Fans of the seminal rap ensemble Wu-Tang Clan were generally thrilled by 2019’s first season of Hulu’s Wu-Tang: An American Saga, and the show’s first 10 episodes barely scratched the surface on the seismic contributions the New York supergroup would ultimately make to the hip-hop landscape.
Season 1 of the Clan’s fictionalized biography was mostly a precursor on their inevitable grouping, kicking off so early in Wu’s timeline with the series premiere showing Raekwon (Shameik Moore) nearly killing future partner-in-rhyme Ghostface Killah (Siddiq Saunderson), and ultimate ringleader Bobby Diggs, aka RZA (Ashton Sanders) caught in the middle of their spat.
So fans should really dig Season 2, which not only depicts the original nine-man crew also including the late Ol’ Dirty Bastard (TJ Atoms), Method Man (Dave East), GZA (Johnell Xavier Young), Inspectah Deck (Uyoata Udi), Masta Killa (JaQwan J. Kelly) and U-God (Damani Sease) assembling, but the making of 1993’s Enter the Wu-Tang (36 Chambers), an instantly classic masterpiece that changed the face of hip-hop.

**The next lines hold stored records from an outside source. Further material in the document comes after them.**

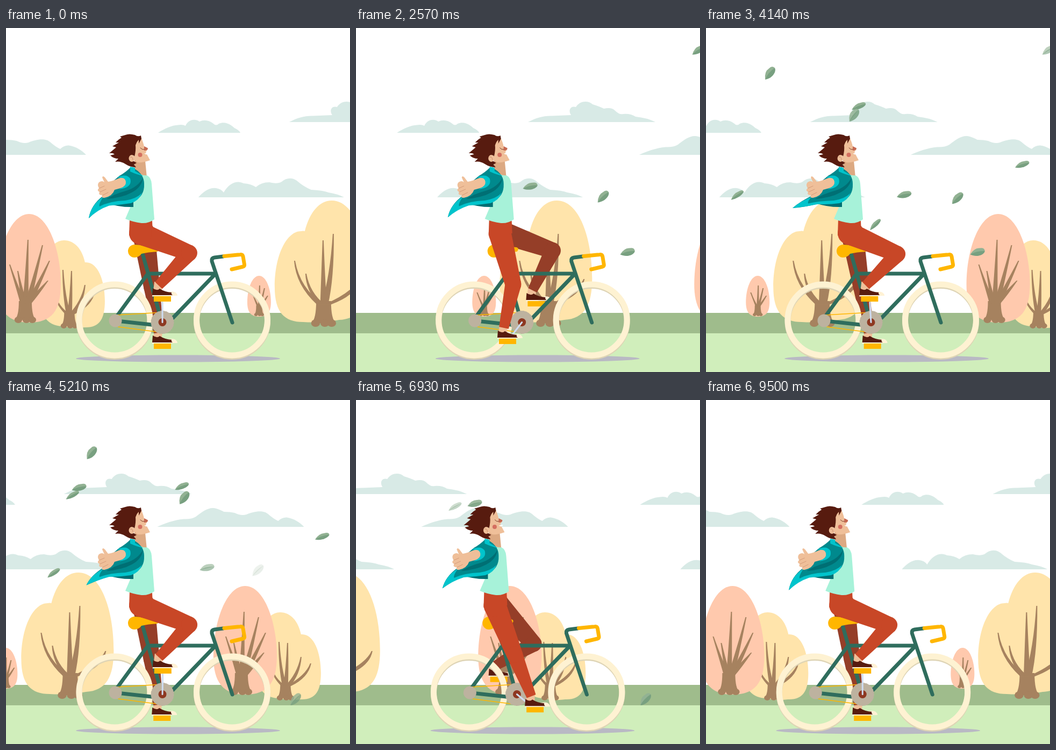
An HTML page with a canvas that plays this animation: 640 px wide and 640 px high, repeating every 9570 ms.

```html
<!DOCTYPE html>
<html lang="en">
<head>
<meta charset="utf-8">
<title>Autumn ride</title>
<style>
html, body { margin: 0; width: 100%; height: 100%; overflow: hidden; background: #fff; }
canvas { display: block; width: 640px; height: 640px; }
</style>
</head>
<body>
<canvas id="stage" width="640" height="640"></canvas>
<script>
const ctx = document.getElementById('stage').getContext('2d');
const LOOP = 9.57, RIDE = LOOP / 2;
const SKIN = '#efbf99', HAIR = '#571b0f', GREEN = '#2f6d5d', YELLOW = '#ffb600';
const TEAL = '#00898d', AQUA = '#00c4cc', DEEP = '#006f74', WOOD = '#a6825f';
const PINK = '#ffc9ad', CREAM = '#ffe4ab';

const fill = (color, d) => { ctx.fillStyle = color; ctx.fill(new Path2D(d)); };
const line = (color, width, d) => {
  ctx.strokeStyle = color; ctx.lineWidth = width;
  ctx.lineCap = ctx.lineJoin = 'round';
  ctx.stroke(new Path2D(d));
};
const oval = (color, x, y, rx, ry = rx) => {
  ctx.fillStyle = color; ctx.beginPath();
  ctx.ellipse(x, y, rx, ry, 0, 0, 7); ctx.fill();
};
const ring = (color, x, y, radius, width) => {
  ctx.strokeStyle = color; ctx.lineWidth = width;
  ctx.beginPath(); ctx.arc(x, y, radius, 0, 7); ctx.stroke();
};
const at = (x, y, draw) => { ctx.save(); ctx.translate(x, y); draw(); ctx.restore(); };
const clamp = v => Math.max(0, Math.min(1, v));
const easeSine = v => (1 - Math.cos(Math.PI * clamp(v))) / 2;
const easeCubic = v => v < .5 ? 4 * v ** 3 : 1 - 4 * (1 - v) ** 3;

// ---------- scenery ----------
const clouds = [
  'M283 195C295 187 309 181 320 180.500Q329 179 334 182C338 172 350 167 360 174Q373 168 386 178Q391 183 396 178C410 172 422 183 425 186Q434 190 436 195Z',
  'M-124 236C-112 230-92 223-75 221.500Q-60 222-52 217C-40 208-28 198-14 202Q-5 205 0 208Q12 208 20 210Q32 216 42 213C55 207 74 204 82 212Q92 221 101 225Q108 218 117 218.500C130 220 143 229 149 236Z',
  'M358 315C368 303 380 296 391 298Q400 299 405 306C414 290 429 282 442 289Q456 290 465 296Q475 287 490 287Q505 291 513 286C522 278 533 278 541 284Q555 296 568 301Q590 302 600 306Q618 309 629 315Z',
  'M527 175C542 167 556 163 571 163.500L607 162C601 153 606 144 616 147C624 134 640 135 647 142Q660 146 668 150Q682 147 688 153Q697 162 704 160Q718 159 727 165Q748 167 764 175Z'
];

const trees = [
  { color: CREAM, x: 591, y: 508, ground: 556, girth: 23, bend: .88,
    tips: [[537, 433], [558, 457], [590, 395], [609, 383], [657, 467]],
    canopy: 'M606 321C648 321 672 390 672 466C672 515 658 541 620 543Q590 549 553 547C518 547 500 529 500 482C500 421 523 378 549 378Q553 377 556 378C565 343 583 321 606 321Z' },
  { color: PINK, x: 471, y: 516, ground: 536, girth: 9, bend: .55,
    tips: [[458, 492], [472, 479], [481, 484], [487, 498]],
    canopy: 'M471 461C484 461 493 485 493 510C493 529 486 537 471 537C456 537 449 529 449 510C449 485 458 461 471 461Z' },
  { color: CREAM, x: 118, y: 528, ground: 559, girth: 16, bend: .85,
    tips: [[90, 492], [106, 450], [122, 452], [147, 478], [165, 490]],
    canopy: 'M108 395C128 395 142 412 147 436C170 434 184 468 184 508C184 540 175 558 146 557Q125 560 107 555C82 555 62 540 62 496C62 440 80 395 108 395Z' },
  { color: PINK, x: 36, y: 508, ground: 549, girth: 20, bend: .5,
    tips: [[7, 440], [22, 452], [41, 394], [68, 404], [81, 433], [78, 470]],
    canopy: 'M43 346C78 346 102 412 102 477C102 526 85 548 43 548C2 548-16 525-16 477C-16 412 8 346 43 346Z' }
];

// A flared trunk whose boughs swing out and then up to their tips
function drawTree({ color, x, y, ground, girth, bend, tips, canopy }) {
  fill(color, canopy);
  const waist = girth * .6, foot = girth * .3, w = girth * .27;
  fill(WOOD, `M${x - waist} ${y}Q${x - waist} ${ground - foot * 2} ${x - girth} ${ground - foot}L${x + girth} ${ground - foot}Q${x + waist} ${ground - foot * 2} ${x + waist} ${y}Z`);
  for (const side of [-.65, .1, .65]) oval(WOOD, x + side * girth, ground - foot, girth * .36, foot);
  for (const [tx, ty] of tips) {
    const rx = x + (tx - x) * .12, cx = x + (tx - x) * bend, cy = y + (ty - y) * .36, q = w * .6;
    fill(WOOD, `M${rx - w} ${y + w}Q${cx - q} ${cy - q / 2} ${tx - 1} ${ty}L${tx + 1} ${ty}Q${cx + q} ${cy + q} ${rx + w} ${y + w}Z`);
  }
}

function scenery(t) {
  for (const x of [-80.46 * t, 93 * (LOOP - t)])
    at(x, 0, () => clouds.forEach(d => fill('#d8eae6', d)));
  ctx.fillStyle = '#9fbc8c'; ctx.fillRect(0, 530, 640, 38);
  ctx.fillStyle = '#d0eebb'; ctx.fillRect(0, 568, 640, 72);
  for (const x of [-90.5 * t, 92.2 * (LOOP - t)])
    at(x, 0, () => trees.forEach(drawTree));
}

// Where the leaves settle, in order of appearance
const landings = [[637, 41], [505, 417], [316, 366], [468, 317], [374, 312], [90, 322],
  [163, 100], [588, 254], [337, 164], [348, 188], [184, 198], [222, 193], [538, 557]];

// Leaves right of x = 500 rest in place; the others are blown in from the left
function drawLeaves(t) {
  landings.forEach(([x, y], i) => {
    const start = .3 + .37 * i, end = 4.5 + .27 * i;
    if (t < start || t > end) return;
    const togo = (1 - (t - start) / (end - start)) ** 3;
    const away = Math.max(0, 500 - x) * .8 * togo;
    const h = 14, w = 11 + 3 * Math.sin(i * 2.3);
    at(x - away, y - away * .35, () => {
      ctx.rotate(-.5 + .35 * Math.sin(i * 1.9));
      ctx.globalAlpha = clamp(Math.min(t - start, end - t) / .6);
      fill('#92b293', `M${-h} 2Q${-h * .3} ${-w * .7} ${h * .4} ${-w * .5}Q${h} ${-w * .5} ${h} 0Z`);
      fill('#78a080', `M${-h} 2Q${-h * .2} ${-w * .2} ${h} 0C${h * .9} ${w * .5} ${-h * .2} ${w * .8} ${-h} 2Z`);
    });
  });
}

// ---------- bicycle ----------
function wheel(x) {
  ring('#ded4b5', x, 545.5, 66, 11);
  ring('#fef2d2', x, 543, 66, 11);
}

function frame() {
  line(GREEN, 7, 'M254 420L288 540M264 457H390L310 540M264 457L207 535M207 545L280 553');
  line(GREEN, 7, 'M404 425L388 427Q382 428 383 434L391 458L421 548');
  line(YELLOW, 7, 'M406 424.500L436 421.500Q440 421 441 425L443.500 440Q444 443 441 444L420 449');
  fill(YELLOW, 'M239 403Q249 403 258 406L281 408Q287 410 282 416Q264 417 252 420Q247 427 239 427A12 12 0 0 1 239 403Z');
}

function drivetrain(angle) {
  line(YELLOW, 1.6, 'M207 534L291 529M209 556L286 566');
  oval('#bdb29f', 203.5, 544.5, 12);
  at(291, 547.5, () => {
    ctx.rotate(angle);
    oval('#bdb29f', 0, 0, 20);
    ctx.setLineDash([2.5, 2.5]);
    ring('#bdb29f', 0, 0, 20, 3);
    ctx.setLineDash([]);
    oval('#8e3821', 0, 0, 7.5);
    line('#cfdcf2', 3, 'M0 0V-37');
  });
}

// ---------- rider ----------
function limb(a, b, ra, rb, color) {
  const d = Math.hypot(b.x - a.x, b.y - a.y), nx = (a.y - b.y) / d, ny = (b.x - a.x) / d;
  fill(color, `M${a.x + nx * ra} ${a.y + ny * ra}L${b.x + nx * rb} ${b.y + ny * rb}L${b.x - nx * rb} ${b.y - ny * rb}L${a.x - nx * ra} ${a.y - ny * ra}Z`);
  oval(color, a.x, a.y, ra);
}

function leg(hip, angle, color) {
  const THIGH = 98, SHIN = 83;
  const pedal = { x: 291 + 44 * Math.sin(angle), y: 548 - 44 * Math.cos(angle) };
  const ankle = { x: pedal.x - 7, y: pedal.y - 25 };
  const dx = ankle.x - hip.x, dy = ankle.y - hip.y, d = Math.hypot(dx, dy);
  const straight = d >= THIGH + SHIN;
  const along = straight ? d * THIGH / (THIGH + SHIN) : (THIGH ** 2 - SHIN ** 2 + d * d) / (2 * d);
  const out = straight ? 0 : Math.sqrt(THIGH ** 2 - along ** 2);
  const knee = { x: hip.x + (dx * along + dy * out) / d, y: hip.y + (dy * along - dx * out) / d };
  at(pedal.x, pedal.y, () => {
    fill(SKIN, 'M-15-32H0L-1-15H-17Z');
    fill('#fff2d5', 'M12-13Q26-16 28-6L-19-4.500V-7Z');
    fill(HAIR, 'M-18-20Q-10-14-5-19Q4-13 17-12Q16-9 19-7H-19Z');
    ctx.fillStyle = YELLOW; ctx.fillRect(-16, -5, 32, 10);
  });
  limb(hip, knee, 21, 15, color);
  limb(knee, ankle, 15, 9, color);
}

function head() {
  fill('#dca982', 'M239 244L259 247L262 278Q247 275 239 262Z');
  fill(SKIN, 'M236 210L251 203Q256 214 257 221L264 225L260 231L268 246Q255 251 245 250L239 246Z');
  fill('#c56851', 'M257 220L264 223.500Q264 228 257 228Z');
  fill('#fff', 'M257 233.500L265 232Q264 236 260 235Z');
  oval('#d46f60', 249.5, 236, 4);
  line('#7b3a27', 1, 'M250 223Q253 227 257 226');
  fill(HAIR, 'M252 206L251 200Q245 203 240 199Q229 196 222 199L212 202L215 204Q208 208 204 213L210 213L198 220L205 222L192 233Q199 232 202 235L194 237Q200 243 209 243L203 249Q213 247 222 253Q231 259 242 259L238 254L243 251Q233 246 230 239Q238 235 239 239Q242 228 241 218Q244 210 247 208L247 215Z');
  oval(SKIN, 234, 242.5, 5.5, 6.5);
  line('#c98c70', 1, 'M231 240Q236 239 236 245');
}

function torso(wave) {
  const tx = 146 + 8 * wave, ty = 337 + 17 * wave, lift = 5 * wave;
  fill('#a7f2d9', 'M237 264Q253 276 262 274Q270 278 271 290L276 356Q265 364 252 363Q236 361 222 355L237 320Z');
  fill(DEEP, 'M190 322Q212 320 237 320L237 333Q212 334 188 326Z');
  fill(TEAL, `M231 260L241 263Q257 273 257 290Q258 313 238 322Q210 326 188 ${328 + lift / 2}Q169 ${334 + lift} ${tx} ${ty}Q158 ${324 + lift} 181 312Q191 290 211 275Q222 269 231 260Z`);
  fill(AQUA, `M${tx} ${ty}Q158 ${324 + lift} 181 314Q172 ${323 + lift} 174 ${327 + lift}Q193 322 222 321Q242 318 253 307Q247 322 232 326Q211 329 192 ${328 + lift / 2}Q170 ${333 + lift} ${tx} ${ty}Z`);
  fill(DEEP, 'M255 278Q246 296 223 303Q201 309 187 318Q216 316 234 306Q253 296 255 278Z');
  fill(AQUA, 'M231 258L240 260L240 266L255 275Q244 273 231 267Z');
  fill(AQUA, 'M207 278Q224 270 231 280Q235 293 220 298L211 300Q223 292 218 283Q214 278 207 278Z');
  fill(SKIN, 'M209 280Q221 276 223 286Q224 294 213 298L202 301Q198 313 183 316Q176 316 179 311Q171 311 174 305Q168 302 173 298Q169 291 173 287Q179 283 183 287L179 278Q180 274 184 278L190 286Q198 285 209 280Z');
  line('#d49b79', 1, 'M174 298L183 294M175 305L186 300M180 311L190 306');
}

function rider(t) {
  const ride = t % RIDE;
  const angle = 2 * Math.PI * easeCubic(ride / RIDE);
  const wave = Math.cos(t / LOOP * 8 * Math.PI);
  const surge = 30 * (easeSine((ride - 1.4) / 2.1) - easeSine((ride - 3.55) / (RIDE - 3.55)));
  at(surge, 0, () => {
    oval('#b9b9c4', 320, 615, 190, 6.5);
    leg({ x: 256, y: 381 }, angle + Math.PI, '#953e28');
    wheel(202);
    wheel(420.5);
    frame();
    drivetrain(angle);
    fill('#c84727', 'M230 356L272 359L273 382L229 386Z');
    leg({ x: 250, y: 382 }, angle, '#c84727');
    head();
    torso(wave);
  });
}

function render(now) {
  const t = now / 1000 % LOOP;
  ctx.fillStyle = '#fff'; ctx.fillRect(0, 0, 640, 640);
  scenery(t);
  drawLeaves(t);
  rider(t);
  requestAnimationFrame(render);
}
requestAnimationFrame(render);
</script>
</body>
</html>
```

“Season 1 we had a chance to look at Wu, pre-36 Chambers, and still kind of scattered. And in Season 2 we get to see the Wu combine, unify and record the 36 Chambers album,” RZA tells Yahoo Entertainment during a recent virtual interview (watch above).
“I know I’m [one of the creators] of that album, but beyond my own participation, it’s definitely considered an iconic, groundbreaking album for hip-hop and for music. And so it’s really a joy that we get to re-enact those stories and share them with the world. Because for me, this is just for me, Wu-Tang is a spoonful of positivity.”
RZA’s description of the group — which has long documented grimy tales of drug-peddling, drive-bys and surviving a volatile lifestyle in the projects of Staten Island — calls to mind a motto that fans have adopted and passed onto the next generation: “Wu-Tang Is for the Children.” The slogan has spawned a clothing line, and the producer, rapper and filmmaker is known to share collections of photos from Wu fans with their kids in the apparel on social media.
“That’s one of the greatest joys. But there’s a little bit of bitterness because ODB is the one who said that first,” RZA says, referring to the 1998 Grammy Awards where ‘Ol Dirty Bastard commandeered the stage after Wu-Tang lost Best Rap Album to Puff Daddy and the Family six years before dying of a drug overdose in 2004.
“He meant it so much. We used to talk about that all the time. Even though there was profanity in the language, he was like, ‘Nah, we’re giving people the real when others [are] giving them the fake. And so we gotta be for the children.' I just thought that that was so enlightening… Don’t judge the book by the cover. Dig deeper.”
Wu-Tang: An American Saga Season 2 is now streaming on Hulu.
Watch the trailer:
— Video produced by Olivia Schneider and edited by Valerie Volpacchio